‘Whenever assessing a case, the privacy of the individual has always been the most important thing to me. If there was any information required that couldn’t be provided, the request would be declined and I would want to be sure that all the right documents were in place before any records were retrieved. There was always a need to also consider the content with discretion too. There may well be a case where the requested content could contain very private information – information that actually might not be helpful or upsetting to the family and therefore could perhaps be withheld or redacted. Where historical records were requested, there was also a case for reviewing the language used. What might have been appropriate to say a number of years ago may not now be so politically correct today – this too would have to be reviewed.’
Issues With Processing SARs Within the NHS
SAR Size and Scale
‘To give you an idea of the scale of typical requests, I believe the following to be a fair assessment:
‘When considering the delivery time, you have to take into account a number of factors.
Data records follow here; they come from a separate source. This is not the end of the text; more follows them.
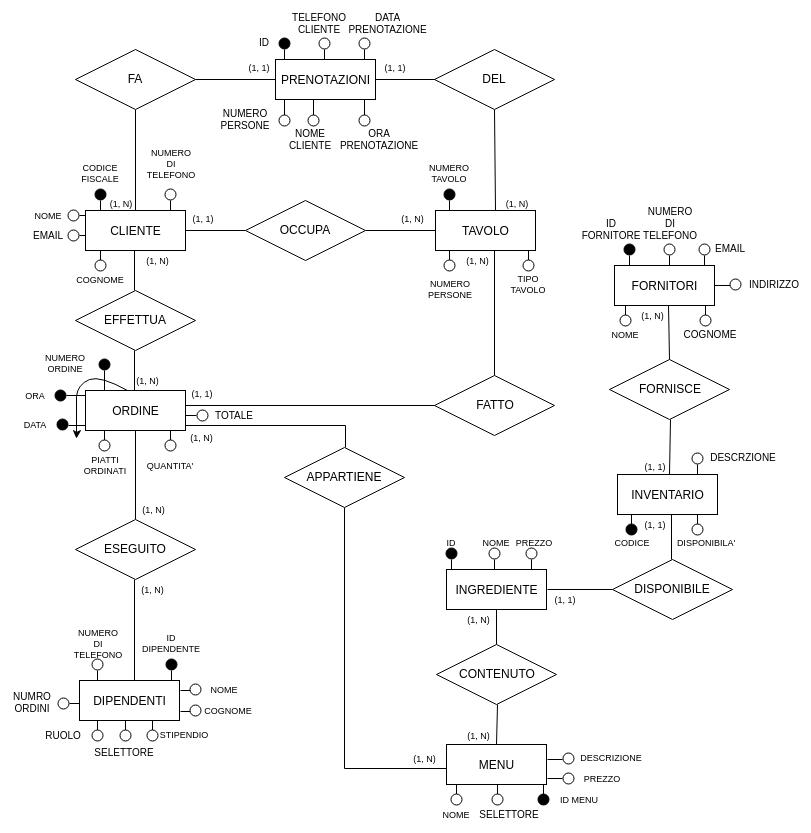
<!DOCTYPE html>
<html lang="it">
<head>
<meta charset="utf-8">
<title>Schema ER ristorante</title>
<style>
:root { --ink: #000; --paper: #fff; }
* { box-sizing: border-box; }
html, body { margin: 0; overflow: hidden; background: var(--paper); }
.diagram {
  position: relative; width: 811px; height: 833px; overflow: hidden;
  background: var(--paper); color: var(--ink);
  font-family: "Liberation Sans", Arial, Helvetica, sans-serif;
}
.drawing { position: absolute; left: 0; top: 0; fill: none; stroke: var(--ink); stroke-width: 1; }
.relations { fill: var(--paper); }
.attributes { fill: var(--paper); }
.keys { fill: var(--ink); }
.arrowhead { fill: var(--ink); }
.entity {
  position: absolute; width: 101px; height: 41px; border: 1px solid var(--ink);
  background: var(--paper); display: flex; align-items: center; justify-content: center;
  font-size: 12px; line-height: 14px;
}
.relation, .attr, .card {
  position: absolute; transform: translate(-50%, -50%);
  white-space: nowrap; text-align: center;
}
.relation { font-size: 12px; line-height: 14px; }
.attr { font-size: 10px; line-height: 12px; }
.small, .card { font-size: 9px; line-height: 11px; }
</style>
</head>
<body>
<main class="diagram">
  <svg class="drawing" width="811" height="833" viewBox="0 0 811 833" aria-hidden="true">
    <defs>
      <polygon id="diamond" points="0,-30 60,0 0,30 -60,0"/>
      <circle id="dot" r="5.5"/>
    </defs>
    <g transform="translate(.5 .5)">
      <g class="connections">
        <path d="M195 79H275M375 79H435M135 109V210M494 109L495 210"/>
        <path d="M185 230H245M365 230H435"/>
        <path d="M134 250V290M134 350V390M494 250V375M185 405H435"/>
        <path d="M185 425H345V447M344 507V768H447"/>
        <path d="M135 430V519M134 579V680"/>
        <path d="M668 305L669 359M670 419L669 474M671 514V559M547 589H612"/>
        <path d="M496 609V644M497 704L496 744"/>
      </g>
      <g class="stems">
        <path d="M284 49V59M324 49V59M364 49V59M284 99V115M313 99V115M364 99V115"/>
        <path d="M100 200V210M170 200V210M79 215H85M79 235H85M100 250V260"/>
        <path d="M449 200V210M449 250V260M528 250V260"/>
        <path d="M629 255V265M669 255V265M704 255V265M714 285H730M625 305V315M705 305V315"/>
        <path d="M104 370V390M66 395H85M68 425H85M185 415H196M104 430V440M170 430V440"/>
        <path d="M697 464V474M631 514V524M697 514V524"/>
        <path d="M451 559V569M494 559V569M531 559V569"/>
        <path d="M97 670V680M171 670V680M69 703H80M180 690H190M180 711H190M97 720V730M125 720V730M152 720V730"/>
        <path d="M547 759H562M547 778H562M456 784V794M497 784V794M543 784V794"/>
      </g>
      <g class="relations">
        <use href="#diamond" x="135" y="79"/>
        <use href="#diamond" x="494" y="79"/>
        <use href="#diamond" x="305" y="230"/>
        <use href="#diamond" x="135" y="320"/>
        <use href="#diamond" x="494" y="405"/>
        <use href="#diamond" x="669" y="389"/>
        <use href="#diamond" x="344" y="477"/>
        <use href="#diamond" x="135" y="549"/>
        <use href="#diamond" x="672" y="589"/>
        <use href="#diamond" x="496" y="674"/>
      </g>
      <g class="attributes">
        <use href="#dot" x="324" y="43"/><use href="#dot" x="364" y="43"/>
        <use href="#dot" x="284" y="120"/><use href="#dot" x="313" y="120"/><use href="#dot" x="364" y="120"/>
        <use href="#dot" x="170" y="194"/><use href="#dot" x="73" y="215"/><use href="#dot" x="73" y="235"/><use href="#dot" x="100" y="265"/>
        <use href="#dot" x="449" y="265"/><use href="#dot" x="528" y="265"/>
        <use href="#dot" x="669" y="249"/><use href="#dot" x="704" y="249"/><use href="#dot" x="735" y="284"/>
        <use href="#dot" x="625" y="320"/><use href="#dot" x="705" y="320"/>
        <use href="#dot" x="202" y="415"/><use href="#dot" x="104" y="445"/><use href="#dot" x="170" y="445"/>
        <use href="#dot" x="697" y="458"/><use href="#dot" x="697" y="529"/>
        <use href="#dot" x="494" y="553"/><use href="#dot" x="531" y="553"/>
        <use href="#dot" x="97" y="664"/><use href="#dot" x="63" y="703"/><use href="#dot" x="195" y="689"/><use href="#dot" x="195" y="710"/>
        <use href="#dot" x="97" y="735"/><use href="#dot" x="125" y="735"/><use href="#dot" x="152" y="735"/>
        <use href="#dot" x="568" y="758"/><use href="#dot" x="568" y="778"/><use href="#dot" x="456" y="799"/><use href="#dot" x="497" y="799"/>
      </g>
      <g class="keys">
        <use href="#dot" x="284" y="43"/><use href="#dot" x="100" y="194"/><use href="#dot" x="449" y="194"/>
        <use href="#dot" x="629" y="249"/><use href="#dot" x="104" y="364"/><use href="#dot" x="60" y="395"/>
        <use href="#dot" x="62" y="424"/><use href="#dot" x="631" y="529"/><use href="#dot" x="451" y="553"/>
        <use href="#dot" x="171" y="664"/><use href="#dot" x="543" y="799"/>
      </g>
      <g class="composite-key">
        <path d="M127 390Q100 375 89 379Q77 384 76 396V433"/>
        <polygon class="arrowhead" points="76,437 73,430 76,432 80,430"/>
      </g>
    </g>
  </svg>

  <section class="prenotazioni">
    <div class="entity" style="left:275px;top:59px">PRENOTAZIONI</div>
    <span class="attr" style="left:264px;top:43px">ID</span>
    <span class="attr" style="left:319px;top:24px">TELEFONO<br>CLIENTE</span>
    <span class="attr" style="left:387.5px;top:24px">DATA<br>PRENOTAZIONE</span>
    <span class="attr" style="left:245px;top:120px">NUMERO<br>PERSONE</span>
    <span class="attr" style="left:310px;top:140px">NOME<br>CLIENTE</span>
    <span class="attr" style="left:379px;top:140px">ORA<br>PRENOTAZIONE</span>
    <span class="card" style="left:259px;top:68px">(1, 1)</span>
    <span class="card" style="left:395px;top:68px">(1, 1)</span>
  </section>

  <section class="cliente">
    <div class="entity" style="left:85px;top:210px">CLIENTE</div>
    <span class="attr small" style="left:100px;top:174px">CODICE<br>FISCALE</span>
    <span class="attr small" style="left:171px;top:164px">NUMERO<br>DI<br>TELEFONO</span>
    <span class="attr small" style="left:48px;top:216px">NOME</span>
    <span class="attr" style="left:48px;top:236px">EMAIL</span>
    <span class="attr small" style="left:100px;top:280px">COGNOME</span>
    <span class="card" style="left:121px;top:204px">(1, N)</span>
    <span class="card" style="left:203px;top:219px">(1, 1)</span>
    <span class="card" style="left:157.5px;top:261px">(1, N)</span>
  </section>

  <section class="tavolo">
    <div class="entity" style="left:435px;top:210px">TAVOLO</div>
    <span class="attr small" style="left:449px;top:174px">NUMERO<br>TAVOLO</span>
    <span class="attr small" style="left:450px;top:290px">NUMERO<br>PERSONE</span>
    <span class="attr small" style="left:528px;top:285px">TIPO<br>TAVOLO</span>
    <span class="card" style="left:412.5px;top:219px">(1, N)</span>
    <span class="card" style="left:517px;top:204px">(1, N)</span>
    <span class="card" style="left:477.5px;top:261px">(1, N)</span>
  </section>

  <section class="fornitori">
    <div class="entity" style="left:614px;top:265px">FORNITORI</div>
    <span class="attr" style="left:611px;top:230px">ID<br>FORNITORE</span>
    <span class="attr" style="left:670px;top:224px">NUMERO<br>DI<br>TELEFONO</span>
    <span class="attr" style="left:730px;top:249px">EMAIL</span>
    <span class="attr" style="left:774px;top:285px">INDIRIZZO</span>
    <span class="attr small" style="left:625px;top:335px">NOME</span>
    <span class="attr" style="left:710px;top:335px">COGNOME</span>
    <span class="card" style="left:652.5px;top:316px">(1, N)</span>
  </section>

  <section class="ordine">
    <div class="entity" style="left:85px;top:390px">ORDINE</div>
    <span class="attr small" style="left:65px;top:364px">NUMERO<br>ORDINE</span>
    <span class="attr small" style="left:35px;top:396px">ORA</span>
    <span class="attr small" style="left:35px;top:425px">DATA</span>
    <span class="attr" style="left:234px;top:416px">TOTALE</span>
    <span class="attr small" style="left:105px;top:466px">PIATTI<br>ORDINATI</span>
    <span class="attr small" style="left:170px;top:466px">QUANTITA'</span>
    <span class="card" style="left:147.5px;top:381px">(1, N)</span>
    <span class="card" style="left:202px;top:394px">(1, 1)</span>
    <span class="card" style="left:201.5px;top:438px">(1, N)</span>
    <span class="card" style="left:153.5px;top:510px">(1, N)</span>
  </section>

  <section class="inventario">
    <div class="entity" style="left:617px;top:474px">INVENTARIO</div>
    <span class="attr" style="left:743px;top:458px">DESCRZIONE</span>
    <span class="attr small" style="left:632px;top:543px">CODICE</span>
    <span class="attr small" style="left:706px;top:543px">DISPONIBILA'</span>
    <span class="card" style="left:655px;top:467px">(1, 1)</span>
    <span class="card" style="left:655px;top:525px">(1, 1)</span>
  </section>

  <section class="ingrediente">
    <div class="entity" style="left:446px;top:569px">INGREDIENTE</div>
    <span class="attr small" style="left:451px;top:543px">ID</span>
    <span class="attr small" style="left:496px;top:543px">NOME</span>
    <span class="attr small" style="left:534px;top:543px">PREZZO</span>
    <span class="card" style="left:565px;top:600px">(1, 1)</span>
    <span class="card" style="left:478.5px;top:620px">(1, N)</span>
  </section>

  <section class="dipendenti">
    <div class="entity" style="left:79px;top:680px">DIPENDENTI</div>
    <span class="attr small" style="left:98px;top:644px">NUMERO<br>DI<br>TELEFONO</span>
    <span class="attr small" style="left:171px;top:644px">ID<br>DIPENDENTE</span>
    <span class="attr" style="left:32px;top:703px">NUMRO<br>ORDINI</span>
    <span class="attr small" style="left:224px;top:690px">NOME</span>
    <span class="attr small" style="left:228px;top:711px">COGNOME</span>
    <span class="attr" style="left:63px;top:736px">RUOLO</span>
    <span class="attr" style="left:124px;top:753px">SELETTORE</span>
    <span class="attr small" style="left:184px;top:735px">STIPENDIO</span>
    <span class="card" style="left:152.5px;top:590px">(1, N)</span>
  </section>

  <section class="menu">
    <div class="entity" style="left:446px;top:744px">MENU</div>
    <span class="attr small" style="left:611px;top:758px">DESCRIZIONE</span>
    <span class="attr small" style="left:602px;top:779px">PREZZO</span>
    <span class="attr small" style="left:456px;top:815px">NOME</span>
    <span class="attr" style="left:509px;top:815px">SELETTORE</span>
    <span class="attr small" style="left:579px;top:800px">ID MENU</span>
    <span class="card" style="left:478.5px;top:736px">(1, N)</span>
    <span class="card" style="left:424.5px;top:759px">(1, N)</span>
  </section>

  <section class="relation-names">
    <span class="relation" style="left:135px;top:79px">FA</span>
    <span class="relation" style="left:494px;top:79px">DEL</span>
    <span class="relation" style="left:305px;top:230px">OCCUPA</span>
    <span class="relation" style="left:135px;top:320px">EFFETTUA</span>
    <span class="relation" style="left:495px;top:405px">FATTO</span>
    <span class="relation" style="left:670px;top:389px">FORNISCE</span>
    <span class="relation" style="left:344px;top:477px">APPARTIENE</span>
    <span class="relation" style="left:135px;top:549px">ESEGUITO</span>
    <span class="relation" style="left:672px;top:589px">DISPONIBILE</span>
    <span class="relation" style="left:497px;top:674px">CONTENUTO</span>
  </section>
</main>
</body>
</html>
Firstly, an FOI must be completed in 20 working days and a SAR will be one month to collate after GDPR is introduced on May 25th (previously 40 days). Crucially, a SAR demanding one month lead time means that all weekends and public holidays are included in the time allowance. Whilst the work is being undertaken, all cases must remain on the premises and locked away when not being reviewed. This can result in a fair amount of late nights which of course can be counterproductive when you really need to be very alert.
It’s my opinion that the ICO (Information Commissioner’s Office) provide very little support other than the information provided on their website. This in itself can be challenging as it’s written in a very ‘legal’ way, so it can often feel like taking guidance rather than knowing confidently that you are delivering what’s required. I recall when I started that very little training was given other than a quick run-through of some legislation. This worried me as I soon realised how forceful lawyers and the general public can be!’
What Would Make the SAR Process Easier Within the NHS?
‘During my time at the NHS, I often thought about how much easier the whole process would be with technology. I accept that the manual process of scanning would still be required, but the reading and redaction process could be completed in a fraction of the time. Consider these further issues once the collation process is complete – all impacting further on time and resources:
Having watched a product demo, it’s my belief that the NHS and central government would benefit hugely from the Exonar software. I know that from my experience, it would have made my life in SARs delivery so much easier! The initial outlay to install the platform in Trusts across the UK would save the NHS an untold fortune, and it’s here where I believe that Exonar would provide the most value. If SARs can be produced in minutes, not days, this will significantly speed up processes, release some of the burden currently weighing heavily on the NHS and centralise patient documents, allowing for better data security. I can’t think of a single reason why the NHS shouldn’t invest in Exonar – to me, a former data handler on the front line, it’s a no-brainer!’
Do you work in an industry that is buckling under the pressure of SAR requests? We’d love to hear from you. Please reTweet this blog using #SARWars and tell us all about your Subject Access Request woes!